● **TASK TO COMPLETE**:
Search the data for the string "edge", and report each line where it is found.

[RECORDS TO USE — start]

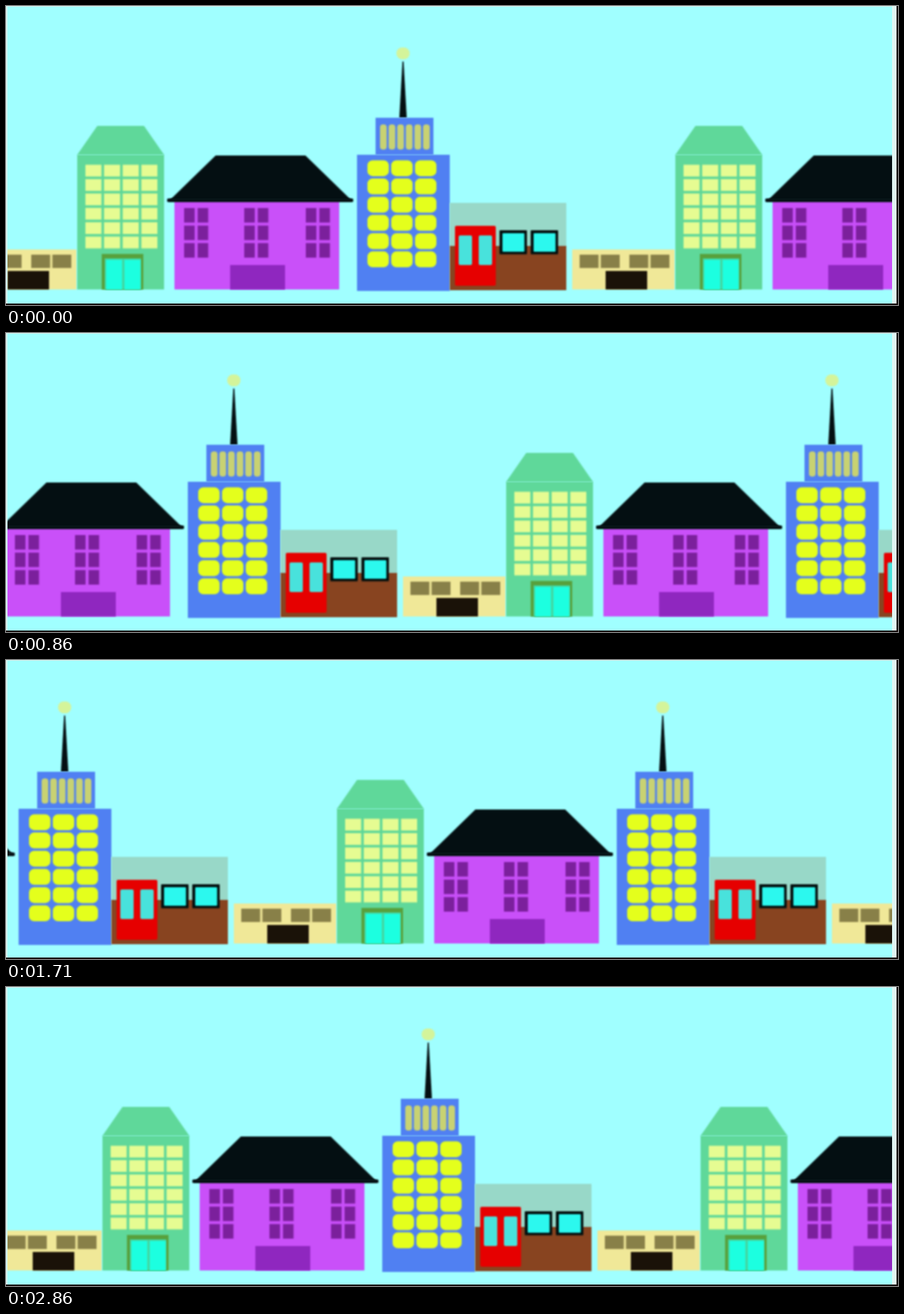
Recreate the animation shown at these times as an HTML page with a canvas. Size 1202 by 404 pixels, loop 3010 ms.

```html
<!DOCTYPE html>
<html lang="en">
<head>
<meta charset="utf-8">
<title>Scrolling street</title>
<style>
  html, body { margin: 0; width: 100%; height: 100%; overflow: hidden; background: #a0ffff; }
  canvas { display: block; }
</style>
</head>
<body>
<canvas id="stage" width="1202" height="404"></canvas>
<script>
const stage = document.getElementById('stage');
const { width: W, height: H } = stage;
const view = stage.getContext('2d');
const STREET = 806, LOOP = 3010, STEPS_PER_MS = 0.007, LAST_STEP = 20;
// Pace of the scroll: [step, distance]
const PACE = [[0, 0], [12, 456], [15, 576], [18, 691], [LAST_STEP, 772]];

// The street is painted once, softly, and then only shifted
const street = new OffscreenCanvas(STREET * 3, H);
const pen = street.getContext('2d');

function box(color, x, y, w, h, radius = 0) {
  pen.fillStyle = color;
  pen.beginPath();
  pen.roundRect(x, y, w, h, radius);
  pen.fill();
}

// Symmetric shape: a top edge widening to a bottom edge
function taper(color, middle, top, bottom, topWidth, bottomWidth) {
  pen.fillStyle = color;
  pen.beginPath();
  pen.moveTo(middle - topWidth / 2, top);
  pen.lineTo(middle + topWidth / 2, top);
  pen.lineTo(middle + bottomWidth / 2, bottom);
  pen.lineTo(middle - bottomWidth / 2, bottom);
  pen.fill();
}

// Panes that fill an area, with equal gaps between them
function panes(color, x, y, w, h, cols, rows, gap, radius = 0) {
  const pw = (w + gap) / cols, ph = (h + gap) / rows;
  for (let c = 0; c < cols; c++)
    for (let r = 0; r < rows; r++)
      box(color, x + c * pw, y + r * ph, pw - gap, ph - gap, radius);
}

function creamShop(x) {
  box('#f0e898', x, 329, 138, 54);
  for (const side of [10, 77]) panes('#888048', x + side, 336, 54, 18, 2, 1, 3);
  box('#1a1208', x + 45, 358, 56, 25);
}

function greenBlock(x) {
  taper('#5fd89a', x + 58.5, 162, 201, 63, 117);
  box('#5fd89a', x, 201, 117, 182);
  panes('#e6fc92', x + 11, 214.5, 97, 113, 4, 6, 3.5);
  box('#58a03c', x + 33, 335, 56, 48);
  box('#48d49c', x + 37, 341, 49, 42);
  panes('#1cffe0', x + 39, 343, 46, 40, 2, 1, 3);
}

function purpleHouse(x) {
  box('#c950f9', x, 263, 222, 120);
  taper('#040f12', x + 116, 202, 262, 121, 244);
  box('#040f12', x - 10, 260, 251, 5, 2);
  for (const window of [13, 94, 177]) panes('#7b209c', x + window, 273, 32.5, 67, 2, 3, 4);
  box('#8f27bf', x + 75, 350, 74, 33);
}

function tower(x) {
  taper('#040f12', x + 62, 75, 151, 1.5, 10);
  box('#d4f49a', x + 53, 56, 18, 16, 8);
  box('#5080f2', x + 25, 151, 78, 50);
  box('#5080f2', x, 201, 125, 184);
  panes('#c8d272', x + 31, 160, 67, 34, 6, 1, 2.6, 4);
  panes('#e4ff1c', x + 14, 208.5, 93, 144.5, 3, 6, 3.2, 7);
}

function diner(x) {
  box('#98d8c8', x, 266, 157, 58);
  box('#884420', x, 324, 157, 60);
  box('#e60000', x + 7, 297, 55, 81, 2);
  panes('#48e2dc', x + 12, 310, 45, 40, 2, 1, 9, 2);
  panes('#04100f', x + 67, 303, 79, 32.5, 2, 1, 5, 1);
  panes('#2cf8ee', x + 71, 307, 71.5, 25, 2, 1, 12.5, 1);
}

function paintStreet() {
  pen.fillStyle = '#a0ffff';
  pen.fillRect(0, 0, street.width, H);
  pen.filter = 'blur(0.9px)';
  for (let x = -43; x < street.width; x += STREET) {
    creamShop(x);
    greenBlock(x + 139);
    purpleHouse(x + 270);
    tower(x + 516);
    diner(x + 641);
  }
}

function scrolled(step) {
  const k = Math.max(1, PACE.findIndex(([end]) => end >= step));
  const [[s0, x0], [s1, x1]] = [PACE[k - 1], PACE[k]];
  return Math.round(x0 + (x1 - x0) * (step - s0) / (s1 - s0));
}

function edge(color, x, y, w, h) {
  view.fillStyle = color;
  view.fillRect(x, y, w, h);
}

function draw(time) {
  // Steps change on a clock of 10 ms ticks
  const tick = Math.floor(time % LOOP / 10) * 10 + 5;
  const step = Math.min(LAST_STEP, Math.floor(tick * STEPS_PER_MS));

  view.drawImage(street, -scrolled(step), 0);
  edge('#d4eeea', 0, 0, W, 1);
  edge('#d4f4f0', 0, 0, 2, H);
  edge('#e0f6f3', 1194, 0, 6, H);
  edge('#180c0c', W - 2, 0, 2, H);
  edge('#180c0c', 0, H - 2, W, 2);
}

paintStreet();
const start = performance.now();
function frame() {
  draw(performance.now() - start);
  requestAnimationFrame(frame);
}
frame();
</script>
</body>
</html>
```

[RECORDS TO USE — finish]

● **EXERCISE RESPONSE**:
// Symmetric shape: a top edge widening to a bottom edge
function edge(color, x, y, w, h) {
  edge('#d4eeea', 0, 0, W, 1);
  edge('#d4f4f0', 0, 0, 2, H);
  edge('#e0f6f3', 1194, 0, 6, H);
  edge('#180c0c', W - 2, 0, 2, H);
  edge('#180c0c', 0, H - 2, W, 2);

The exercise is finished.